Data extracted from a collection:
━━━━━━━━━━━━━━━━━━━━━━━━━━━━━━

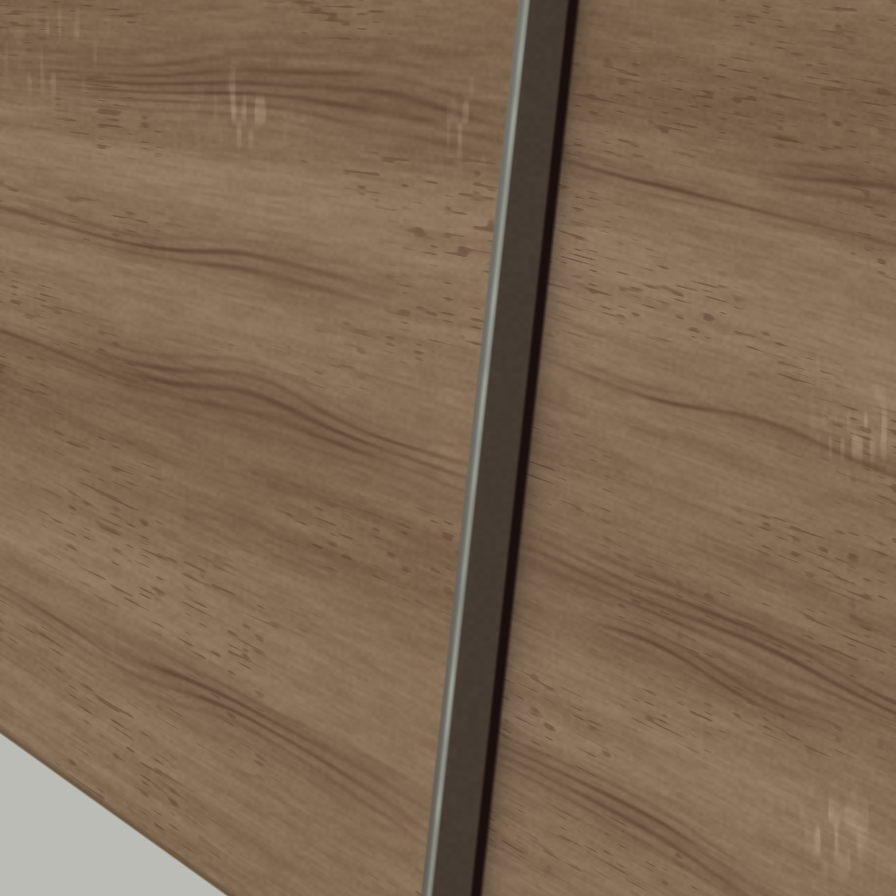
Give the GLSL for this texture, as a Shadertoy shader.

```glsl
// Two wood-grain panels split by a slanted metal profile, with a pale corner.
// Grain lives in fanned coordinates (x along the fibre, y across it); broad
// tone bands, ringed dark streaks, pores and cross flecks are layered on it.
#define WOOD_DARK   vec3(0.440, 0.348, 0.260)
#define WOOD_LIGHT  vec3(0.588, 0.495, 0.402)
#define STREAK_TINT vec3(0.310, 0.220, 0.150)
#define METAL       vec3(0.272, 0.230, 0.195)
#define GAP_DARK    vec3(0.100, 0.060, 0.050)
#define PALE        vec3(0.735, 0.738, 0.708)
#define STREAK_GAIN 0.60
#define GRAIN_GAIN  1.0
#define PORE_GAIN   0.42
#define FLECK_GAIN  0.11
#define GAP_EDGE    0.067

float hash(vec2 p) {
    uvec2 q = uvec2(ivec2(p)) * uvec2(1597u, 3571u);
    uint h = (q.x ^ (q.y << 7)) * 74729u;
    h ^= h >> 15;
    h *= 97213u;
    h ^= h >> 13;
    return float(h & 65535u) / 65535.0;
}

float noise(vec2 p) {
    vec2 i = floor(p), f = fract(p);
    f = f * f * (3.0 - 2.0 * f);
    return mix(mix(hash(i), hash(i + vec2(1, 0)), f.x),
               mix(hash(i + vec2(0, 1)), hash(i + vec2(1, 1)), f.x), f.y);
}

float fbm(vec2 p) {
    float sum = 0.0, amp = 0.5;
    for (int i = 0; i < 4; i++) {
        sum += amp * noise(p);
        p = p * 2.03 + 17.0;
        amp *= 0.5;
    }
    return sum;
}

// Each band: position across the grain, half width, brightness
float toneBands(float across, vec3 bands[6]) {
    float tone = 0.0;
    for (int i = 0; i < 6; i++) {
        float d = (across - bands[i].x) / bands[i].y;
        tone += bands[i].z * exp(-d * d);
    }
    return tone;
}

// Each streak: start, end, position across the grain, half width
float ringStreaks(vec2 g, vec4 streaks[6]) {
    float dark = 0.0;
    float wander = noise(g * vec2(7.0, 18.0)) - 0.5;
    float breaks = 0.35 + 0.9 * noise(g * vec2(16.0, 110.0));
    for (int i = 0; i < 6; i++) {
        vec4 s = streaks[i];
        float t = (g.x - s.x) / (s.y - s.x);
        float d = (g.y - s.z) / s.w + 0.7 * wander + 1.2 * (t - 0.5) * (t - 0.5);
        float ends = smoothstep(-0.1, 0.25, t) * smoothstep(1.15, 0.7, t);
        float rings = 0.5 + 0.5 * sin(d * s.w * 480.0 + 5.0 * wander + float(i));
        dark = max(dark, ends * exp(-d * d) * (0.22 + 0.78 * rings * rings * breaks));
    }
    return dark;
}

// Pale scratches across the fibre, gathered in a few patches
float crossFlecks(vec2 uv) {
    vec2 centres[5] = vec2[5](vec2(0.27, 0.88), vec2(0.53, 0.86), vec2(0.06, 0.94),
                              vec2(0.96, 0.52), vec2(0.93, 0.07));
    float patches = 0.0;
    for (int i = 0; i < 5; i++) {
        vec2 d = (uv - centres[i]) / vec2(0.045, 0.04);
        patches += exp(-dot(d, d));
    }
    return patches * smoothstep(0.5, 0.9, noise(uv * vec2(150.0, 32.0)));
}

vec3 wood(vec2 uv, vec2 g, float tone, float streak) {
    float fibre = fbm(g * vec2(6.0, 66.0)) - 0.47;
    float fine = noise(g * vec2(42.0, 300.0)) - 0.5;
    float grit = noise(uv * 230.0) - 0.5;
    tone += GRAIN_GAIN * (1.2 * fibre + 0.55 * fine + 0.38 * grit);
    vec3 col = mix(WOOD_DARK, WOOD_LIGHT, 0.52 + 0.5 * tone);
    float pores = smoothstep(0.70, 0.95, noise(g * vec2(62.0, 330.0) + 40.0));
    pores *= smoothstep(0.3, 0.7, noise(g * vec2(8.0, 22.0)));
    col = mix(col, STREAK_TINT, max(STREAK_GAIN * streak, PORE_GAIN * pores));
    return col + FLECK_GAIN * crossFlecks(uv);
}

void mainImage(out vec4 fragColor, in vec2 fragCoord) {
    vec2 uv = fragCoord / iResolution.xy;
    float soft = max(0.0016, 1.0 / iResolution.y);
    float side = uv.x - (0.470 + 0.109 * uv.y); // distance right of the profile edge
    vec3 col;

    if (side < 0.03) { // left panel
        vec2 g = vec2(uv.x, (uv.y + 0.83 * uv.x) / (1.0 + 0.8 * uv.x));
        vec3 bands[6] = vec3[6](vec3(0.97, 0.07, -0.40), vec3(0.83, 0.05, 0.35), vec3(0.70, 0.045, 0.30),
                                vec3(0.56, 0.065, -0.45), vec3(0.42, 0.05, 0.25), vec3(0.27, 0.05, 0.15));
        vec4 streaks[6] = vec4[6](vec4(0.03, 0.60, 0.925, 0.035), vec4(-0.1, 0.46, 0.765, 0.015),
                                  vec4(0.08, 0.56, 0.640, 0.026), vec4(-0.2, 0.25, 0.630, 0.010),
                                  vec4(0.10, 0.48, 0.350, 0.024), vec4(-0.1, 0.14, 0.340, 0.009));
        col = wood(uv, g, toneBands(g.y, bands), ringStreaks(g, streaks));
    } else { // right panel
        float x = uv.x - 0.6;
        vec2 g = vec2(uv.x, (uv.y + 0.58 * x) / (1.0 + 0.42 * x));
        vec3 bands[6] = vec3[6](vec3(0.95, 0.10, -0.50), vec3(0.71, 0.08, 0.40), vec3(0.55, 0.04, -0.12),
                                vec3(0.45, 0.05, -0.15), vec3(0.32, 0.04, -0.20), vec3(0.22, 0.06, 0.25));
        vec4 streaks[6] = vec4[6](vec4(0.84, 1.15, 0.870, 0.018), vec4(0.58, 1.05, 0.825, 0.010),
                                  vec4(0.60, 1.10, 0.605, 0.010), vec4(0.55, 1.10, 0.385, 0.028),
                                  vec4(0.66, 0.92, 0.335, 0.016), vec4(0.53, 0.86, 0.145, 0.022));
        col = wood(uv, g, toneBands(g.y, bands), ringStreaks(g, streaks));
        col *= 1.0 - 0.28 * exp(-max(side - GAP_EDGE, 0.0) / 0.014); // contact shade
    }

    // Pale corner with a thin brown rim
    float corner = (uv.y - 0.182 + 0.717 * uv.x) / 1.23;
    col = mix(col, WOOD_DARK * 0.85, 0.7 * smoothstep(0.009, 0.002, corner));
    col = mix(col, PALE, smoothstep(soft, -soft, corner));

    // Metal profile: grey bevel, bright edge, flat face, dark gap
    vec3 metal = mix(vec3(0.38, 0.36, 0.33), vec3(0.44, 0.44, 0.41), uv.y);
    float glint = exp(-pow((side - 0.0085) / 0.0030, 2.0));
    metal = mix(metal, vec3(0.62, 0.64, 0.60), glint * (0.6 + 0.4 * noise(uv * 30.0)));
    vec3 face = METAL * (1.0 + 0.08 * (noise(uv * 160.0) - 0.5));
    metal = mix(metal, face, smoothstep(0.0125 - soft, 0.0125 + soft, side));
    metal = mix(metal, GAP_DARK, smoothstep(0.053, 0.058, side));
    float profile = smoothstep(-soft, soft, side) * smoothstep(GAP_EDGE + 0.003, GAP_EDGE - 0.003, side);
    fragColor = vec4(mix(col, metal, profile), 1.0);
}
```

━━━━━━━━━━━━━━━━━━━━━━━━━━━━━━

### Problem
Word search in the records above: please count the lines holding "across" and state the count alone.

### Answer space
6